    Please give some credit where due.

  • No, I’m not saying who sent me the testing data as they don’t want their company name involved. Also, you will notice some of the content that was tested was different. The data I ws sent also did a test on MLB, which wasn’t in Bryan’s post. I didn’t look at Bryan’s post when I wrote my piece, I took what I was sent and wrote the post from that.
    And the person who sent me the testing details also included a PPT file of how anyone could do the test, which I added to the post.

  • The Crowe

    Isn’t that PDF on the Level 3 slide deck?

  • Fanfoot

    Hey Dan,
    Glad to see you running with this. Seems like there are a few issues that could still use clarification, independent of the prioritization issue.
    The first is whether the Xfinity XBox traffic comes in over separate 6MHz QAM channels from the normal internet data traffic. I keep seeing posts suggesting it does, but in conversations with technical people who know how DOCSIS 3.0 works, this seems unworkable. Do you have any sources/data on that issue?

  • Counting Crowes

    Did anyone else find it interesting that they chose Seattle as the best location to serve their Bay Area CDN? Sending all those unicast streams over such a long distance sounds expensive, it’s no wonder they can’t afford to upgrade any of their connections.

  • @fanfoot – i don’t know, but others who are much smarter than me with this stuff are doing more testing and i suspect we’ll get more details soon on those results.
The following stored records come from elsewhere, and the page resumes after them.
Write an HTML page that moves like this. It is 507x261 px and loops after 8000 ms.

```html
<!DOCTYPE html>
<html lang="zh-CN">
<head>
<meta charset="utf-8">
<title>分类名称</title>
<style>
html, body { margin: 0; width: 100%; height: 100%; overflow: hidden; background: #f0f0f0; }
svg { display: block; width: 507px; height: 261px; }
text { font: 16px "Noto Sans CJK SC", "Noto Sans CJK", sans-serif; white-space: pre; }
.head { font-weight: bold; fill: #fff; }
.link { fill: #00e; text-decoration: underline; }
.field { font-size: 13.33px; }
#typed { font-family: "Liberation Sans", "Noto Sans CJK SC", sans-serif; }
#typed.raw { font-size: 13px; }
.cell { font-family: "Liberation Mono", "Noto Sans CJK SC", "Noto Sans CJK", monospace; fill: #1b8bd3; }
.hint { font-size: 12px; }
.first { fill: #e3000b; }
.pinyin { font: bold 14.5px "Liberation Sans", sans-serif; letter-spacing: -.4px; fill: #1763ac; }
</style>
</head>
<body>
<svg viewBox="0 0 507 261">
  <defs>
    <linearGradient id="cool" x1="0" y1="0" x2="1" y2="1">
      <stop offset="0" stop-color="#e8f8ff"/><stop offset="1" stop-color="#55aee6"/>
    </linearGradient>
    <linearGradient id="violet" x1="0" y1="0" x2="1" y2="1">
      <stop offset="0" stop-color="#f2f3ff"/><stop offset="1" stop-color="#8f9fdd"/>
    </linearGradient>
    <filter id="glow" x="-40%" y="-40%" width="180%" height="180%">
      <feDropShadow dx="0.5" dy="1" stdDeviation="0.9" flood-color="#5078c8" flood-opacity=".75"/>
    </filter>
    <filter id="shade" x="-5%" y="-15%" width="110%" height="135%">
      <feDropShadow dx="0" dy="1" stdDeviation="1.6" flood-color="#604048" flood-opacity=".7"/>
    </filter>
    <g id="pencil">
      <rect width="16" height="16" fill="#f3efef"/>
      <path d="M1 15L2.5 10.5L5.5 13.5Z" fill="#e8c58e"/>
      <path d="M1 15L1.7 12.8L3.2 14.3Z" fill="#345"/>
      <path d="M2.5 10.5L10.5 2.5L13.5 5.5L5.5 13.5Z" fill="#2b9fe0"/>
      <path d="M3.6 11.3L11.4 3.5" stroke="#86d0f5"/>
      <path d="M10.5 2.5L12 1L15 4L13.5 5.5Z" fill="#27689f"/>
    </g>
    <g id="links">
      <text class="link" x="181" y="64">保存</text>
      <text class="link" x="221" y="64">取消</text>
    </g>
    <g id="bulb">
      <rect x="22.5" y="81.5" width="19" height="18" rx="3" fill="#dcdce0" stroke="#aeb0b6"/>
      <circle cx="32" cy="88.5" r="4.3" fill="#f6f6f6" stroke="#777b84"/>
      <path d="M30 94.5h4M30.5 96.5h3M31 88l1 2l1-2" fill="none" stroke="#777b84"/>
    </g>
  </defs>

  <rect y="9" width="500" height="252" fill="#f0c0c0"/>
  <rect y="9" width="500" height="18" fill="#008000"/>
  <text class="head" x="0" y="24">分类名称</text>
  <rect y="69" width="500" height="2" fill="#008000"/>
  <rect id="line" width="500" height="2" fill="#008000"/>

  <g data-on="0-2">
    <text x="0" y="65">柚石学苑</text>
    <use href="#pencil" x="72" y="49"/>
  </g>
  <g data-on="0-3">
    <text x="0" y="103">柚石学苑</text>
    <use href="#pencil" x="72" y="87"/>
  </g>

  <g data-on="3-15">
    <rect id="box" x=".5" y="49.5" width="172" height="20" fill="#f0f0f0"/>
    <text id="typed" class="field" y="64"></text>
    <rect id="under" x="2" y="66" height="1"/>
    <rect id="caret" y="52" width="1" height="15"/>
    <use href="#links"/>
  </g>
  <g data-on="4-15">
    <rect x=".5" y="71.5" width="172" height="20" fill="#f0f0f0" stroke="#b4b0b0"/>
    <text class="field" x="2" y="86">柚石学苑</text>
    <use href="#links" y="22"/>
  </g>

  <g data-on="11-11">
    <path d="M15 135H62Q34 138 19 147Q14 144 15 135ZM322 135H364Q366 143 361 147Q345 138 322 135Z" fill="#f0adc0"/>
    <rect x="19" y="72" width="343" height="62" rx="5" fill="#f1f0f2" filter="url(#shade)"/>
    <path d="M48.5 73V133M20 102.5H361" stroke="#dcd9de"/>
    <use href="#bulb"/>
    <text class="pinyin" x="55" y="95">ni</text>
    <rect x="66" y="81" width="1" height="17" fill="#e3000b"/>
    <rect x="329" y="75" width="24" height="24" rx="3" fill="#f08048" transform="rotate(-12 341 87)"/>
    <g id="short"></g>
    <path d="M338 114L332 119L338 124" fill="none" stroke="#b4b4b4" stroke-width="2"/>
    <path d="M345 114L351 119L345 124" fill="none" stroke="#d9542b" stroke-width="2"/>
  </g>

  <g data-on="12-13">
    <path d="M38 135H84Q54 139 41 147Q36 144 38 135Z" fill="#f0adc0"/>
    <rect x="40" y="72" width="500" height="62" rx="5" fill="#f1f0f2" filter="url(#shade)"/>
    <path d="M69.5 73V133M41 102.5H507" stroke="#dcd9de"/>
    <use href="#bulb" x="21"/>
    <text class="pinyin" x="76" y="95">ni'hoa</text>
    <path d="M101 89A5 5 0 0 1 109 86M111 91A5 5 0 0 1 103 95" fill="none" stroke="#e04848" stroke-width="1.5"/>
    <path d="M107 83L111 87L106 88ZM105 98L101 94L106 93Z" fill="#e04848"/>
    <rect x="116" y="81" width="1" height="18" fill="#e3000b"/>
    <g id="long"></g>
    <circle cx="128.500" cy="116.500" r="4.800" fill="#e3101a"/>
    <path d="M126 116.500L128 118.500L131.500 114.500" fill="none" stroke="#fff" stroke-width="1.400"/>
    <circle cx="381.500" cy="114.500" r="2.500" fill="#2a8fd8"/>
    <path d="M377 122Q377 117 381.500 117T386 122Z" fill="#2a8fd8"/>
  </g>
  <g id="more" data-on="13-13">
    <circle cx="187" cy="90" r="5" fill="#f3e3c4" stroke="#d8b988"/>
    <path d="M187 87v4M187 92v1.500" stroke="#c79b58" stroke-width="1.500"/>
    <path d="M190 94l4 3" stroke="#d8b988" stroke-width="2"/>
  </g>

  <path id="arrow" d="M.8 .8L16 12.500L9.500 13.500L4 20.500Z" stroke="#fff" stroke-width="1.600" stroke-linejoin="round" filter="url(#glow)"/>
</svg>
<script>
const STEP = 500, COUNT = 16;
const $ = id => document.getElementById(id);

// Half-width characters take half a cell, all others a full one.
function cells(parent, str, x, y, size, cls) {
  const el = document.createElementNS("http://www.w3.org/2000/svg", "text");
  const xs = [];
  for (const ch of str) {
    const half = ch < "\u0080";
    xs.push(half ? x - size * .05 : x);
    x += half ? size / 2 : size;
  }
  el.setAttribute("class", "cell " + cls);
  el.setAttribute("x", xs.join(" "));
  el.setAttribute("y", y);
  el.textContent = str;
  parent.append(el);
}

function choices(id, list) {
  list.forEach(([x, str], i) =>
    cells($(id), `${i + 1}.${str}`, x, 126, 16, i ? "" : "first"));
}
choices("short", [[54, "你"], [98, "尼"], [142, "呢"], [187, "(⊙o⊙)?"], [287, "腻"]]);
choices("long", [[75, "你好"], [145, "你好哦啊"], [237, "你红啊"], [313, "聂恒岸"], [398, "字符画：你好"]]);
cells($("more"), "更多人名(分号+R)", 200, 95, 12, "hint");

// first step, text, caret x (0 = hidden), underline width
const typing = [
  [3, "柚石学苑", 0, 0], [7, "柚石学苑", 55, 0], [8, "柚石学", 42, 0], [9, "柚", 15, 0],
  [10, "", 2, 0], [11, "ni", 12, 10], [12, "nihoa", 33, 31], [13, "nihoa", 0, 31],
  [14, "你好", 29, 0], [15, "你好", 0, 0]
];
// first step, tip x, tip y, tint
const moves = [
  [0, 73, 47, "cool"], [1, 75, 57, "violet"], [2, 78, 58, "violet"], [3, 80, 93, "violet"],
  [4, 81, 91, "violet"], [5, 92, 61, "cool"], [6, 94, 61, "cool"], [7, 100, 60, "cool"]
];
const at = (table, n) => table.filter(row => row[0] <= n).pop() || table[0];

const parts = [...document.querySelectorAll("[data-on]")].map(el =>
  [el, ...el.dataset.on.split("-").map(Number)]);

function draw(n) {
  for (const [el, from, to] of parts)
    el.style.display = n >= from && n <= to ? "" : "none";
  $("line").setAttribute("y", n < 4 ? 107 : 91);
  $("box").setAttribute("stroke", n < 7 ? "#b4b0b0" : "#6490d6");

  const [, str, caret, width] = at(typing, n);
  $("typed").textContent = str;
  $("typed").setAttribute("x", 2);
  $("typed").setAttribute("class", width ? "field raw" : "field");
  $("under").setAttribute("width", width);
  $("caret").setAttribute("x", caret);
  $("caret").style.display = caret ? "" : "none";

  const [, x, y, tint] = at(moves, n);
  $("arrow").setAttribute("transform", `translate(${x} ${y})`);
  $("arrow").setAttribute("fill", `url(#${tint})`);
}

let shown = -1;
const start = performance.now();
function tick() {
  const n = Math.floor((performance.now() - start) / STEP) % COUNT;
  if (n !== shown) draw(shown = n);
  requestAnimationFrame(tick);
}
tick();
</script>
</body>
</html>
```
  • miar70

    Given the capture architecture, is it not possible that the marking is being applied by the outgoing ethernet port of the cable modem? This is relatively common for service providers especially those delivering IPTV type services (which I know this is not quite the same) over the home network to ensure that the content gets through even when someone else in the house decides to FTP or stream a lot of music/YouTube etc ?
    To know if the traffic is really prioritized over the shared segment you need to capture traffic with a passive DOCSIS analyzer.
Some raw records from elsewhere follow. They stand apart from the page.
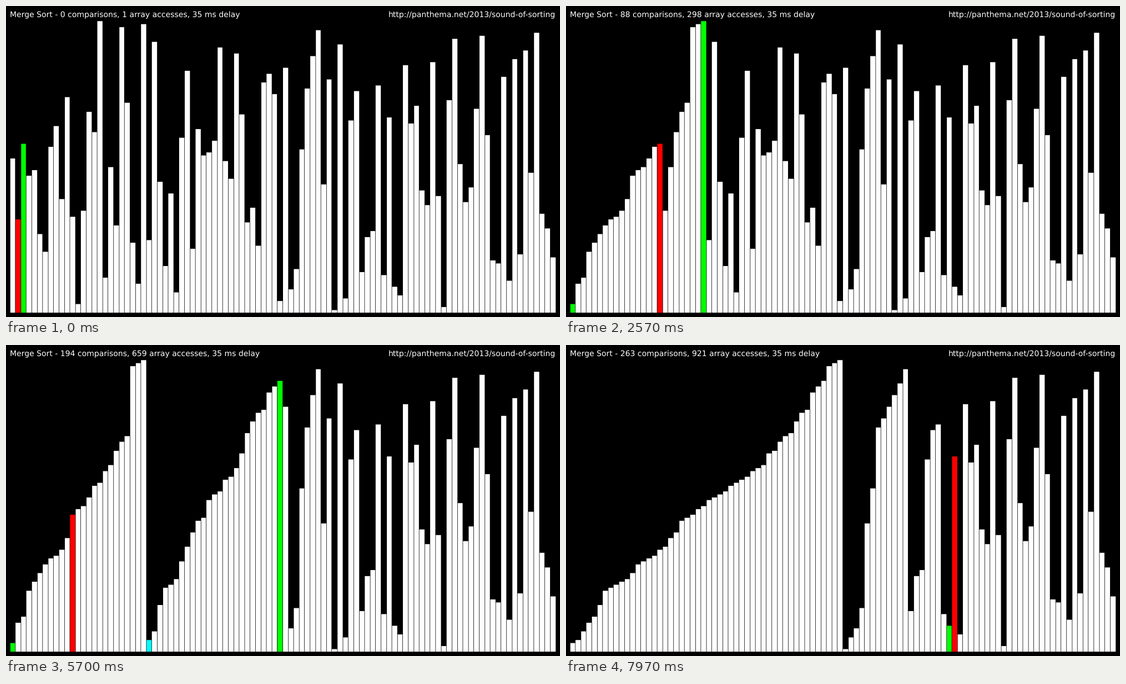
These frames come from a looping animation (998x561 px, 8 s). A matplotlib script:

```python
import numpy as np
import matplotlib.pyplot as plt
from matplotlib.animation import FuncAnimation
from matplotlib.collections import PolyCollection

W, H = 998, 561            # stage in pixels
SW, SH = 1280, 720         # drawing units
MARGIN, BASE, BAR_MAX = 10, 710, 675
FRAMES, LOOP_MS = 240, 8000
STEPS_PER_FRAME = 3.846    # array accesses between two frames
FIRST_STEP = 1.9

START = [
    53, 32, 58, 47, 49, 27, 21, 57, 64, 39, 74, 33, 3, 35, 69, 62, 100, 12, 50, 30,
    98, 72, 24, 10, 99, 25, 93, 45, 16, 41, 7, 60, 83, 22, 63, 54, 55, 59, 91, 52,
    46, 89, 68, 31, 36, 23, 79, 82, 75, 4, 84, 8, 15, 56, 77, 88, 97, 44, 80, 1,
    92, 5, 66, 76, 14, 26, 28, 78, 13, 67, 9, 6, 85, 65, 71, 42, 37, 86, 40, 2,
    73, 94, 51, 38, 43, 70, 95, 61, 18, 17, 81, 11, 87, 20, 90, 48, 96, 34, 29, 19,
]
N = len(START)

WHITE, RED, GREEN, CYAN = "#ffffff", "#ff0000", "#00ff00", "#00ffff"


class Tracer:
    """Array that records its state at every counted access."""

    def __init__(self, values):
        self.values = list(values)
        self.marks = {}
        self.comparisons = 0
        self.last = None
        self.history = []

    def record(self, i):
        self.last = i
        colors = {**self.marks, i: RED}
        self.history.append((self.values[:], colors, self.comparisons))

    def get(self, i):
        # reading the same cell again is not counted
        if i != self.last:
            self.record(i)
        return self.values[i]

    def put(self, i, value):
        self.values[i] = value
        self.record(i)

    def less(self, a, b):
        self.comparisons += 1
        return a < b


def merge(arr, lo, mid, hi):
    arr.marks[lo] = GREEN
    arr.marks[mid] = CYAN
    arr.marks[hi - 1] = GREEN
    out = []
    i, j = lo, mid
    while i < mid and j < hi:
        a, b = arr.get(i), arr.get(j)
        if arr.less(a, b):
            out.append(a)
            i += 1
        else:
            out.append(b)
            j += 1
    out += [arr.get(k) for k in range(i, mid)]
    out += [arr.get(k) for k in range(j, hi)]
    arr.marks.pop(mid, None)
    for k, value in enumerate(out):
        arr.put(lo + k, value)
    arr.marks.pop(lo, None)
    arr.marks.pop(hi - 1, None)


def merge_sort(arr, lo, hi):
    if lo + 1 < hi:
        mid = (lo + hi) // 2
        merge_sort(arr, lo, mid)
        merge_sort(arr, mid, hi)
        merge(arr, lo, mid, hi)


tracer = Tracer(START)
merge_sort(tracer, 0, N)
history = tracer.history

# whole-unit bar edges with a gap of one unit
step = (SW - 2 * MARGIN - (N - 1)) / N + 1
edges = MARGIN + np.floor(np.arange(N + 1) * step)
left, right = edges[:-1], edges[1:] - 1


def bar_shapes(values):
    top = BASE - np.floor(np.array(values) * BAR_MAX / N)
    base = np.full(N, BASE)
    xs = np.stack([left, left, right, right], axis=1)
    ys = np.stack([base, top, top, base], axis=1)
    return np.stack([xs, ys], axis=2)


plt.rcParams["font.family"] = "DejaVu Sans"
plt.rcParams["text.hinting"] = "none"

fig = plt.figure(figsize=(W / 100, H / 100), dpi=100, facecolor="black")
ax = fig.add_axes([0, 0, 1, 1])
ax.set_xlim(0, SW)
ax.set_ylim(SH, 0)
ax.axis("off")

bars = PolyCollection(bar_shapes(START), facecolors=WHITE, edgecolors="none",
                      linewidths=0, antialiaseds=True)
bars.set_snap(False)
ax.add_collection(bars, autolim=False)

font = dict(color="white", fontsize=14 * 72 / 100, va="baseline")
text_y = (H - 20) / H
status = fig.text(7 / W, text_y, "", ha="left", **font)
fig.text(990.2 / W, text_y, "http://panthema.net/2013/sound-of-sorting",
         ha="right", **font)


def update(frame):
    accesses = int(FIRST_STEP + STEPS_PER_FRAME * frame)
    values, colors, comparisons = history[accesses - 1]
    bars.set_verts(bar_shapes(values))
    bars.set_facecolor([colors.get(i, WHITE) for i in range(N)])
    status.set_text(f"Merge Sort - {comparisons} comparisons, "
                    f"{accesses} array accesses, 35 ms delay")
    return bars, status


anim = FuncAnimation(fig, update, frames=FRAMES, interval=LOOP_MS / FRAMES,
                     repeat=True, repeat_delay=0)
plt.show()
```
  • internet janitor

    What is surprising to me is that anyone finds this surprising at all.
    The QAM channel separation is a specious argument. Most comcast subs don’t have Docsis-3 capable equipment. When I was a Comcast sub I had the same Docsis-2 modem for 6 years.

  • David Mays
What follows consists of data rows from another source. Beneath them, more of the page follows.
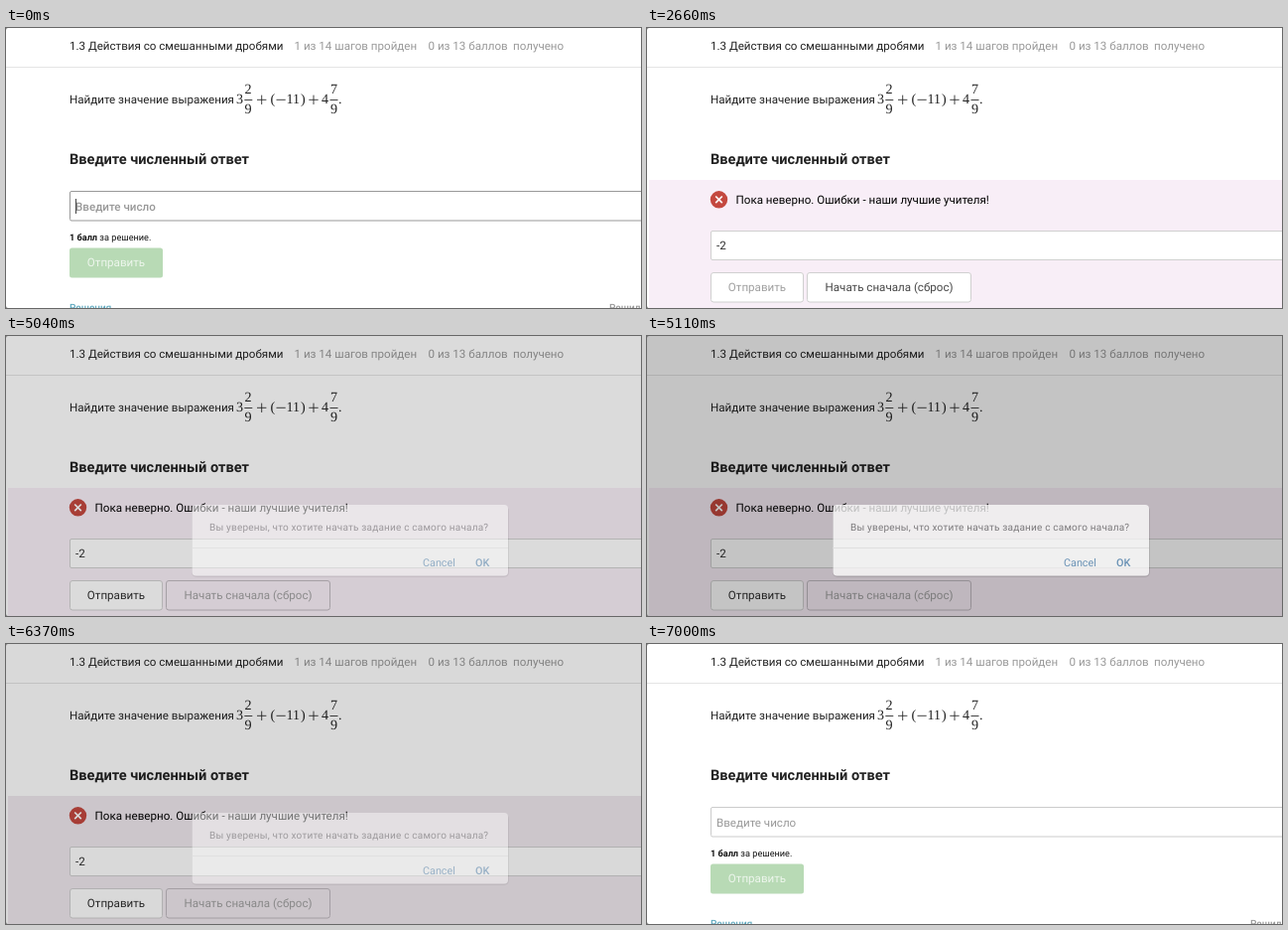
These frames come from a looping animation (640 px wide and 282 px high, 7210 ms). An HTML page:

```html
<!DOCTYPE html>
<html lang="ru">
<head>
<meta charset="utf-8">
<title>Действия со смешанными дробями</title>
<style>
  html, body { margin: 0; width: 100%; height: 100%; overflow: hidden; background: #fff; }
  svg { display: block; font: 11.6px Roboto, sans-serif; fill: #222; text-rendering: geometricPrecision; }
  text { white-space: pre; }
  .muted { fill: #999; }
  .head { font-size: 14.58px; font-weight: 700; }
  .math { font: 14.1px "Liberation Serif", serif; }
  .line { stroke: #222; stroke-width: .85; fill: none; }
  .small { font-size: 9.17px; fill: #111; }
  .link { font-size: 10px; font-weight: 500; }
  .msg { fill: #000; }
  .mid { text-anchor: middle; }
  .box { fill: #fff; stroke: #d0d0d0; }
  .ask { font-size: 10px; letter-spacing: .2px; fill: #666; }
  .act { font-size: 10.8px; fill: #4a80b0; }
</style>
</head>
<body>
<svg width="640" height="282" viewBox="0 0 640 282">
  <rect width="640" height="282" fill="#fff"/>
  <text x="64" y="22">1.3 Действия со смешанными дробями</text>
  <g class="muted">
    <text x="290.5" y="22">1 из 14 шагов пройден</text>
    <text x="425.5" y="22">0 из 13 баллов</text>
    <text x="511" y="22">получено</text>
  </g>
  <path d="M0 39.5H640" stroke="#e4e4e4"/>

  <text x="64" y="76">Найдите значение выражения</text>
  <g class="math">
    <text x="232" y="76">3</text>
    <text x="240.6" y="66.3">2</text>
    <text x="240.6" y="85.7">9</text>
    <text x="266.4" y="76">(</text>
    <text x="282.6" y="76">11</text>
    <text x="297" y="76">)</text>
    <text x="318" y="76">4</text>
    <text x="327" y="66.3">7</text>
    <text x="327" y="85.7">9</text>
    <text x="335" y="76">.</text>
  </g>
  <path class="line" d="M240.3 72.5h8M326.5 72.5h8M253 72.3h9.4M257.7 67.6v9.4M272.5 72.3h9.2M305.3 72.3h9.4M310 67.6v9.4"/>
  <text class="head" x="64" y="137">Введите численный ответ</text>

  <g id="form">
    <rect class="box" id="field" x="64.5" y="164.5" width="600" height="29.5" rx="1.5"/>
    <text class="muted" id="hint" x="70" y="184">Введите число</text>
    <text id="typed" x="70" y="184"></text>
    <path id="caret" d="M0 172v15" stroke="#444"/>
    <text class="small" x="64" y="214"><tspan font-weight="700">1 балл</tspan> за решение.</text>
    <rect id="send" x="64" y="221.5" width="94" height="30" rx="2.5"/>
    <text class="mid" id="sendText" x="111" y="240.3" fill="#fff">Отправить</text>
  </g>

  <g id="panel">
    <rect id="tint" x="2" y="153" width="638" height="129"/>
    <g id="sending">
      <path id="spinner" d="M66.3 173a6.2 6.2 0 0 1 12.4 0" fill="none" stroke="#777" stroke-width="1.5"/>
      <text class="msg" x="89.5" y="177">Отправка решения... подождите, не покидайте страницу.</text>
    </g>
    <rect class="box" id="answerBox" x="64.5" y="204.5" width="600" height="29" rx="1.5"/>
    <text id="answer" x="70" y="223.3">-2</text>
    <g id="result">
      <circle cx="72.5" cy="172.8" r="8.7" fill="#c4483f"/>
      <path d="M69.2 169.5l6.6 6.6m0-6.6l-6.6 6.6" stroke="#fff" stroke-width="1.7"/>
      <text class="msg" x="89.5" y="177">Пока неверно. Ошибки - наши лучшие учителя!</text>
      <rect class="box" x="64.5" y="246.5" width="93" height="29.5" rx="2.5"/>
      <text class="mid" id="again" x="111" y="264.8">Отправить</text>
      <rect class="box" id="resetBox" x="161.5" y="246.5" width="165" height="29.5" rx="2.5"/>
      <text class="mid" id="reset" x="244" y="264.8">Начать сначала (сброс)</text>
    </g>
  </g>

  <g id="footer">
    <text class="link" id="link" x="64" y="285">Решения</text>
    <text class="link muted" x="608" y="285">Решили</text>
  </g>

  <rect id="dim" width="640" height="282" fill="#000"/>
  <g id="dialog">
    <rect x="187" y="171" width="320" height="72" rx="5" fill="#000" opacity=".14"/>
    <rect x="187.5" y="170" width="318.5" height="71.5" rx="4" fill="#fff"/>
    <path d="M187.5 213.5h318.5" stroke="#e9e9e9"/>
    <text class="ask" x="205" y="196">Вы уверены, что хотите начать задание с самого начала?</text>
    <text class="act" x="420" y="231.5">Cancel</text>
    <text class="act" x="473" y="231.5" font-weight="500">OK</text>
  </g>
  <path d="M0 0h2Q0 0 0 2zM0 282v-2Q0 282 2 282z" fill="#777"/>
</svg>
<script>
const LOOP = 7210, TICK = 70;
const el = {};
document.querySelectorAll('[id]').forEach(n => el[n.id] = n);

// [time, value] stops, linear in between
const tracks = {
  send: [[0, .5], [490, .5], [560, .78], [630, 1], [6790, 1], [6860, .5]],
  hover: [[910, 0], [980, .6], [1050, 1], [6790, 1], [6860, 0]],
  pink: [[2030, 0], [2100, .55], [2310, 1]],
  swap: [[4270, 0], [4340, .06], [4410, .06], [4480, .6], [4550, 1]],
  dim: [[4970, 0], [5040, .14], [5110, .23], [5180, .3], [5320, .36], [6230, .36],
        [6300, .35], [6370, .15], [6440, 0]],
  dialog: [[4970, 0], [5040, .5], [5110, .75], [5180, .9], [5320, 1], [6300, 1],
           [6370, .45], [6440, .05], [6720, 0]]
};

function value(name, t) {
  const stops = tracks[name];
  const i = stops.findIndex(s => s[0] > t);
  if (i === 0) return stops[0][1];
  if (i < 0) return stops[stops.length - 1][1];
  const [t0, a] = stops[i - 1], [t1, b] = stops[i];
  return a + (b - a) * (t - t0) / (t1 - t0);
}

const mix = (a, b, k) => `rgb(${a.map((v, i) => Math.round(v + (b[i] - v) * k))})`;
const show = (node, on) => node.style.display = on ? '' : 'none';
const paint = (node, color) => node.style.fill = color;
const DARK = [45, 45, 45], GREY = [160, 160, 160];

function render(t) {
  const sending = t >= 1330 && t < 2100;
  const result = t >= 2100 && t < 6860;
  const fresh = t >= 6860;
  show(el.form, !sending && !result);
  show(el.panel, sending || result);
  show(el.sending, sending);
  show(el.result, result);
  show(el.footer, !result);

  const typed = fresh || t < 560 ? '' : t < 980 ? '-' : '-2';
  el.typed.textContent = typed;
  show(el.hint, !typed);
  el.hint.style.fontWeight = t < 70 ? 500 : 400;
  show(el.caret, !fresh && (t < 420 || t >= 560));
  el.caret.setAttribute('transform', `translate(${70.5 + [0, 3.5, 10][typed.length]})`);
  el.field.style.stroke = fresh ? '#ccc' : '#999';
  paint(el.send, mix([114, 182, 108], [98, 168, 94], value('hover', t)));
  el.send.style.opacity = value('send', t);
  el.sendText.style.opacity = .5 + value('send', t) / 2;
  paint(el.link, sending ? '#8aa5b5' : '#5fa9bf');

  const pink = value('pink', t);
  paint(el.tint, t >= 6370 ? '#efe8ee' : mix([243, 243, 243], [248, 238, 247], pink));
  el.spinner.setAttribute('transform', `rotate(${(t - 1330) * .36} 72.5 173)`);
  paint(el.answerBox, mix([243, 243, 243], [255, 255, 255], pink));
  el.answerBox.style.stroke = mix([170, 170, 170], [208, 208, 208], pink);
  paint(el.answer, mix(GREY, DARK, pink));

  const swap = value('swap', t);
  const pressed = t >= 5040;
  paint(el.again, mix(GREY, DARK, swap));
  paint(el.reset, mix([70, 70, 70], GREY, swap));
  paint(el.resetBox, pressed ? 'none' : '#fff');
  el.resetBox.style.stroke = pressed ? '#c0bac0' : '';

  el.dim.style.opacity = value('dim', t);
  el.dialog.style.opacity = value('dialog', t);
}

const start = performance.now();
function frame() {
  const t = (performance.now() - start) % LOOP;
  render(Math.floor(t / TICK) * TICK);
  requestAnimationFrame(frame);
}
frame();
</script>
</body>
</html>
```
    Your title states that Comcast is prioritizing their traffic and “here’s the proof” but you later admit that you haven’t any proof.
    “What I don’t know is if they are treating the two tags differently, but the tags are there.”
    It’s valid to ask the question about prioritization, but without having that proof or even a response from Comcast, is it really appropriate to levy the accusation?

  • David Mays

    Here’s a follow-up from Comcast’s CTO, Tony Werner.
    “It’s really important to us that we make crystal clear that, in contrast to some other providers, we are not prioritizing our transmission of Xfinity TV content to the Xbox (as some have speculated). While DSCP markings can be used to assign traffic different priority levels, that is not their only application — and that is not what they are being used for here.”
    So there you have it, from the horse’s mouth, so to speak. Comcast is NOT prioritizing packets.

  • miar70

    While that is one way to identify traffic it is not the only way, it would seem quite simple to identify the source ip address and netmask of the content servers in order to put them into a new DOCSIS service flow. The problem with using DSCP tags is that they are used to prioritize one packet over another and any QoS capable router/switch that has the functionality turned on will naturally handle higher priority packets first. If this were the only reason then they won’t mind switching the priority tags around 😉
    It is not surprising to me this is happening though and indeed as Comcast mentioned this is really no different than what AT&T do with their U-Verse service.

  • miar70

    The Level3 article is pretty damning considering the congestion throughput test cases that prove that prioritization is going on otherwise bandwidth should be equally shared…